Recruitment Status : Active, not recruiting
First Posted : July 25, 2019
Last Update Posted : August 8, 2022
|Condition or disease||Intervention/treatment|
|HIV, Neonatal HIV Early-Infant-Diagnosis (EID), Point-of-Care Testing (PoC)||Other: point-of care (PoC) neonatal HIV early infant diagnosis (EID)|
|Study Type :||Observational|
|Estimated Enrollment :||6523 participants|
|Official Title:||Neonatal HIV Early Infant Diagnosis (EID) Versus Standard of Care EID - Long Term Impact on inFant hEalth: a Feasibility Study of point-of Care Testing at Birth Versus at 6 Weeks of Age, on the Uptake of ART and Infant Prophylaxis, and on Rates of Infant Survival, Morbidity and Retention in Care|
|Actual Study Start Date :||October 23, 2019|
|Estimated Primary Completion Date :||December 2022|
|Estimated Study Completion Date :||February 2023|
Intervention Arm (A)
Half of the health facilities will implement the intervention package. All mothers will be tested using PoC-VL at delivery and all HIV-exposed infants will be offered PoC-EID at birth and week 4-8. Newborns found to be HIV-positive will be offered immediate ART. Neonatal ART initiation will be supported at birth by trained nurses/midwives, and approved and supervised by local doctors from the affiliated HIV CTC. Following ART initiation infants will be referred for consolidated ART management to their paediatric HIV clinic following local procedures. Newborns testing HIV-negative will be offered postnatal prophylaxis (PNP) or enhanced postnatal prophylaxis (ePNP), depending on clinical risk factors, the maternal VL and country guidelines. Mothers with HIV-RNA >1000 copies/mL will receive immediate referral information for ART initiation if not on ART or enhanced ART counselling, with follow up virologic testing and switch of ART regimen as applicable at their local HIV clinic.
Other: point-of care (PoC) neonatal HIV early infant diagnosis (EID)
clinical impact of a PoC-EID for infants and neonates at birth and week 4-8 weeks, linked with nurse-supported immediate ART initiation in HIV-infected neonates, versus standard-of-care (SoC)
Control Arm (B)
The other half of the health facilities will implement the standard of care (SoC). Enrolled mothers will not receive immediate PoC VL at delivery, but infants deemed to be at high risk using clinical criteria (e.g. no or late initiation of maternal ART) will be offered ePNP. EID testing will follow the national algorithm with testing at 4-8 weeks, followed by referral for immediate ART initiation for all HIV-infected infants. As PoC EID testing is expected to be nationally implemented on a programme level we will facilitate the availability of PoC testing at these sites.

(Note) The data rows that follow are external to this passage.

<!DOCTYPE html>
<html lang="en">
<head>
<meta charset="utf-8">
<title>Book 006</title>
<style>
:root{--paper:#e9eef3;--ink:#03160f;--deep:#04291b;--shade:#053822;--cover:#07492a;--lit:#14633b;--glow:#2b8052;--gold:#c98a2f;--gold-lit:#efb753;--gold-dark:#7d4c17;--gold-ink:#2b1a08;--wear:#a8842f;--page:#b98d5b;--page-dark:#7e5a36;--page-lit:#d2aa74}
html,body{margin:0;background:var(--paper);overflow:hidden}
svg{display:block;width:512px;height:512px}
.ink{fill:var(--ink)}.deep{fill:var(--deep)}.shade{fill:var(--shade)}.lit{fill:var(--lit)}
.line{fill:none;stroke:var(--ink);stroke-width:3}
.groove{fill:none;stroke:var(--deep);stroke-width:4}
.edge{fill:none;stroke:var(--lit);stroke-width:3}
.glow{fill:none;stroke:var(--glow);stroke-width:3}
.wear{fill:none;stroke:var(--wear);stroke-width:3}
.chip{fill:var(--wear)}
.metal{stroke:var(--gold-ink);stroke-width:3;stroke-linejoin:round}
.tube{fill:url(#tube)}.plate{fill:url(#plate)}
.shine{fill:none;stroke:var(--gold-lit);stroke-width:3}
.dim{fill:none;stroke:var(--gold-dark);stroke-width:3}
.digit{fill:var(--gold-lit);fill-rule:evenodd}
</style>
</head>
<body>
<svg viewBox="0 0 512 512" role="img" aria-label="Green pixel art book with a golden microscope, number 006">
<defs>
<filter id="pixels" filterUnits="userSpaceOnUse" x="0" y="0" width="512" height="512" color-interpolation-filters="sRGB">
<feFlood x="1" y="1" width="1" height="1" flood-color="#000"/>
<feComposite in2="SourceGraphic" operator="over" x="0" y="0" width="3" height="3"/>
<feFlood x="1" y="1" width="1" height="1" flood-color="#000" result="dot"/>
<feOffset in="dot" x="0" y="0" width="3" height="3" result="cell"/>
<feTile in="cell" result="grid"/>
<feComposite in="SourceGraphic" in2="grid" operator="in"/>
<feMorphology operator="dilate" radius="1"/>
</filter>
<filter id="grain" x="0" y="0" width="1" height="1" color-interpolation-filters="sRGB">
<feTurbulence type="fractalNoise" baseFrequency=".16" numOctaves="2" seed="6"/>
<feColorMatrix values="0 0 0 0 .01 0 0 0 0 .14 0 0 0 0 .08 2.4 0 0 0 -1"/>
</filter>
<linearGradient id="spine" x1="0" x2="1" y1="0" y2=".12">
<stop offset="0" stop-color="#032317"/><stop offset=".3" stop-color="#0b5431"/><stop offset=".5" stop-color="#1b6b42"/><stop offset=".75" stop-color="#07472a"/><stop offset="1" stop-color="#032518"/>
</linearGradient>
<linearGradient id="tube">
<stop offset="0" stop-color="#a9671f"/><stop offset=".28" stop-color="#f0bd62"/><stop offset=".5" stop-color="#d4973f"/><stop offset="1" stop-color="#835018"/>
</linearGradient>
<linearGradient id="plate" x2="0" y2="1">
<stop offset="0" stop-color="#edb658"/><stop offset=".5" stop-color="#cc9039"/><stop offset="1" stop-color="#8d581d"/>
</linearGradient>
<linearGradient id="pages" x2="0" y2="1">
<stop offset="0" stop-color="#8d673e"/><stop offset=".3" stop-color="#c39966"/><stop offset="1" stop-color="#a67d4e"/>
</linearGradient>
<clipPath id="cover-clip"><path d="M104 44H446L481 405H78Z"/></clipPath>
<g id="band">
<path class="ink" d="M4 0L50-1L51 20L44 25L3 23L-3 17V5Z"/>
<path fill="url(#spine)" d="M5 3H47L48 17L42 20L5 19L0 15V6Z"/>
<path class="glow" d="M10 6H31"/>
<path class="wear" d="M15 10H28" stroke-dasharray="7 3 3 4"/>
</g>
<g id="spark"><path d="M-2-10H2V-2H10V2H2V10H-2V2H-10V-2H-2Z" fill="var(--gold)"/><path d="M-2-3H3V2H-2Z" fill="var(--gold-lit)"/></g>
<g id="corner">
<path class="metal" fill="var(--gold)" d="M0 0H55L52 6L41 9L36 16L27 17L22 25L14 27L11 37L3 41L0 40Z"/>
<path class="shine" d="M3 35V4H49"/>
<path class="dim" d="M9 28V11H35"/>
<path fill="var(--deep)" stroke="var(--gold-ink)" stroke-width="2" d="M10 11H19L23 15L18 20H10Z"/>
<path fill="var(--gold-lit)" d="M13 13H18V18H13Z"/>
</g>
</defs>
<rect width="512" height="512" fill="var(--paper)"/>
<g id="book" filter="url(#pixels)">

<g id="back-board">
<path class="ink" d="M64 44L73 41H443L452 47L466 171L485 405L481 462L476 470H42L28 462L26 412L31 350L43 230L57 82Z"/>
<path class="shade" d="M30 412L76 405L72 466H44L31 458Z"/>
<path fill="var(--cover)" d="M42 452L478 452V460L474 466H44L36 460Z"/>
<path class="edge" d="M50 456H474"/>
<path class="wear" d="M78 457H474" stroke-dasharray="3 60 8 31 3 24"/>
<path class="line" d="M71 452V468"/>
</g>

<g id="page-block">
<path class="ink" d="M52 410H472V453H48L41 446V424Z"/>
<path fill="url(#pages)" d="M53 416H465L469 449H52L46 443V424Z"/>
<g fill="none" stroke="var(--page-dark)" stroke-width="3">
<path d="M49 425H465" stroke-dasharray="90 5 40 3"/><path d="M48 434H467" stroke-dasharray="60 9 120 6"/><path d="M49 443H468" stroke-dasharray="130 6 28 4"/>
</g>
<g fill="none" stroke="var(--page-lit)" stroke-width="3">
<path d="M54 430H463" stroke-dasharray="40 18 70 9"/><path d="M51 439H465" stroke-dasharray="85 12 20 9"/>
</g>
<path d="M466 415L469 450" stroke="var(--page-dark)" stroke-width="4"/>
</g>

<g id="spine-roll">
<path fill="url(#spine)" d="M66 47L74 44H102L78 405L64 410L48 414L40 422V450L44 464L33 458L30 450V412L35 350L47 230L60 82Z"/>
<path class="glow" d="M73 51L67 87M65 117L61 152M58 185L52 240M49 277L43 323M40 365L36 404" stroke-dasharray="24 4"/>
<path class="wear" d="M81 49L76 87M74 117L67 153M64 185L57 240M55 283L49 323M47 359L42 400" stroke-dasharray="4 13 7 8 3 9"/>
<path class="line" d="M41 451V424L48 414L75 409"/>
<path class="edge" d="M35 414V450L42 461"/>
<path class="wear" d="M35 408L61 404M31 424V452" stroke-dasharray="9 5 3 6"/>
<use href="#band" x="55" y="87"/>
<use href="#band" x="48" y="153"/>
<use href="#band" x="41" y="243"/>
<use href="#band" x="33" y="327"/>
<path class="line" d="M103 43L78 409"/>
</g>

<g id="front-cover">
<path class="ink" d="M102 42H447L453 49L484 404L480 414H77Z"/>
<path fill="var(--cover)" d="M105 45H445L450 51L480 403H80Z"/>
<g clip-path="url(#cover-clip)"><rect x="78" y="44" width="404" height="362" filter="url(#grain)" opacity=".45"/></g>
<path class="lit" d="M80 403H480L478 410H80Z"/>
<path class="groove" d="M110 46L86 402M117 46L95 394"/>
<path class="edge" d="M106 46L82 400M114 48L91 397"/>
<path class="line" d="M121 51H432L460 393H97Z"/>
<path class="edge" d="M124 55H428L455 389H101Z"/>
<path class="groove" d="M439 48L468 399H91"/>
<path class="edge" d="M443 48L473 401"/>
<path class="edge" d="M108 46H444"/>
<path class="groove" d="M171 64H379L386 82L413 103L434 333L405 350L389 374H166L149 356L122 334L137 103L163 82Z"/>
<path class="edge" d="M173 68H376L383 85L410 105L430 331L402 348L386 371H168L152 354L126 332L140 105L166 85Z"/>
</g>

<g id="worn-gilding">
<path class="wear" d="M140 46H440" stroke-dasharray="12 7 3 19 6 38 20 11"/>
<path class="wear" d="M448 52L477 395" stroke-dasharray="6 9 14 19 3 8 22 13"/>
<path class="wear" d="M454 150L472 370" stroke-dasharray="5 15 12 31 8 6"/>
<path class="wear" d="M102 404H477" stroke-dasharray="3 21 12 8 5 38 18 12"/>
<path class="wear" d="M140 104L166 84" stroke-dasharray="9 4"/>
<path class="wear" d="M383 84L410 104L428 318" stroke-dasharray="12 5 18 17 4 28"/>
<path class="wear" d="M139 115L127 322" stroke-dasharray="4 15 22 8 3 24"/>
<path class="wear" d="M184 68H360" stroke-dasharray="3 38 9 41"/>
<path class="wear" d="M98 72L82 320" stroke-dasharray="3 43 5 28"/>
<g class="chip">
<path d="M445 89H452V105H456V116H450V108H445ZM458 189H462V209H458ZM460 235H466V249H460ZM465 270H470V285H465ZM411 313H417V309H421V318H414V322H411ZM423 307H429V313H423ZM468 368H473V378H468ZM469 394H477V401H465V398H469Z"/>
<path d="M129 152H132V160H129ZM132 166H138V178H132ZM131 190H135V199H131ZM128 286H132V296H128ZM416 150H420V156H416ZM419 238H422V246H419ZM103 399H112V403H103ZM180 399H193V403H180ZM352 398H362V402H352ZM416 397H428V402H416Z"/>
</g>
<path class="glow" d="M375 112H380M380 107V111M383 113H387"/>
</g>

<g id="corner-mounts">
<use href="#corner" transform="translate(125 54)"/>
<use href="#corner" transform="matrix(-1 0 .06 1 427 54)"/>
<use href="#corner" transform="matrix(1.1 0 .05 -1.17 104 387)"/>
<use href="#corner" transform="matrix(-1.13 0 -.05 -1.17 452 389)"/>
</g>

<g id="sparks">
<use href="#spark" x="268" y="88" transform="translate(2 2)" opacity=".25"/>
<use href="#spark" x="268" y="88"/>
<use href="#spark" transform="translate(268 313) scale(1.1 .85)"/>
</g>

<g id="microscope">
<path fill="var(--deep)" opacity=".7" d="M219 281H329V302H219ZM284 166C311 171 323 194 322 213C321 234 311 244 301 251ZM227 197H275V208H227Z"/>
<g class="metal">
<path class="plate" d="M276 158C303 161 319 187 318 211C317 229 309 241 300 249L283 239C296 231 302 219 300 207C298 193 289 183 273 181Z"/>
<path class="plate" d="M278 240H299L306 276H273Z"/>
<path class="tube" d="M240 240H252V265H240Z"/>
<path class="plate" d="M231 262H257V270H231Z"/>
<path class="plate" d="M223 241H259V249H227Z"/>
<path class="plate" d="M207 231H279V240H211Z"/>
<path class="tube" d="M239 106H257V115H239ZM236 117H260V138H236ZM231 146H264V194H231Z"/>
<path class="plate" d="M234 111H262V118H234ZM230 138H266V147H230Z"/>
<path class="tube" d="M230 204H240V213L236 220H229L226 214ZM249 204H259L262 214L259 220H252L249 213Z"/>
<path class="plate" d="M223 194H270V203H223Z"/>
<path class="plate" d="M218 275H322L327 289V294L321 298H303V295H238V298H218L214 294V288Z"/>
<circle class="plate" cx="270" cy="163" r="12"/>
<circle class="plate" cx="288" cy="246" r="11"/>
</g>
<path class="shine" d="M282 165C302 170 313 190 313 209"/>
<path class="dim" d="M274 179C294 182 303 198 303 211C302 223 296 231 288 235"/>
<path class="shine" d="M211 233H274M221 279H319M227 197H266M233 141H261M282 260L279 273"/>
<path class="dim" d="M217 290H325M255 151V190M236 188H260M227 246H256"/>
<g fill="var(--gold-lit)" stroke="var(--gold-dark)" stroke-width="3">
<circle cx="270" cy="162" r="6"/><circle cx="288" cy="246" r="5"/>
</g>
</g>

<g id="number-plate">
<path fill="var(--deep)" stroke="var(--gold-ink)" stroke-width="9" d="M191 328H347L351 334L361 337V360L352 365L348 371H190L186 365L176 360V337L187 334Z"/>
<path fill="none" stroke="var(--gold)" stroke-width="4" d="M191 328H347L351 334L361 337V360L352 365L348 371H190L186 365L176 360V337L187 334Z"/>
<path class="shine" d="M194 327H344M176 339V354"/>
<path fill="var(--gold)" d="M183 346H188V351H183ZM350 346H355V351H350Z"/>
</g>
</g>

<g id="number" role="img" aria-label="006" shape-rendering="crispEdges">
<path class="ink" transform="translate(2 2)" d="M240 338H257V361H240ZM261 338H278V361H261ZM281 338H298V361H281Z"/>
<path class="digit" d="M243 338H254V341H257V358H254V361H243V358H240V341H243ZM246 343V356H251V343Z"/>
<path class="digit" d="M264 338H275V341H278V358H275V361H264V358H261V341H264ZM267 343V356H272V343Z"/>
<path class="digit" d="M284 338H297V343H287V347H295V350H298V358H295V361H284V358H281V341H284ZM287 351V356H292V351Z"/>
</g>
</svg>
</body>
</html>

- clinical impact of a PoC-EID [ Time Frame: Proportion of combined clinical endpoints in HIV-infected infants at months 18 between arms ]The primary objective is to establish the clinical impact of a PoC-EID for infants and neonates at birth and week 4-8 weeks, linked with nurse-supported immediate ART initiation in HIV-infected neonates, versus standard-of-care (SoC) on the primary and secondary endpoints. Combined clinical outcomes will include mortality, morbidity (WHO Stage 2 or above disease, severe infant medical conditions), hospitalization, toxicity (Grade 3 or above laboratory abnormality), poor antiretroviral treatment response (confirmed virological failure, treatment termination or prolonged interruption), or loss to follow up of HIVinfected infants.
To learn more about this study, you or your doctor may contact the study research staff using the contact information provided by the sponsor.
Please refer to this study by its ClinicalTrials.gov identifier (NCT number): NCT04032522
|Centro de Investigacao Operacional da Beira (CIOB)|
|Beira, Sofala, Mozambique|
|Mbeya Medical Research Centre|
|Study Chair:||Arne Kroidl, Dr. med||Division of Infectious Diseases and Tropical Medicine, University Hospital, LMU Munich|
|Principal Investigator:||Ilesh Jani, Dr., Ph.D.||Instituto Nacional de Saude (INS), Ministério da Saúde, Maputo, Mozambique|
|Principal Investigator:||Issa Sabi, Dr.||NIMR- Mbeya Medical Research Centre (MMRC), Mbeya, Tanzania|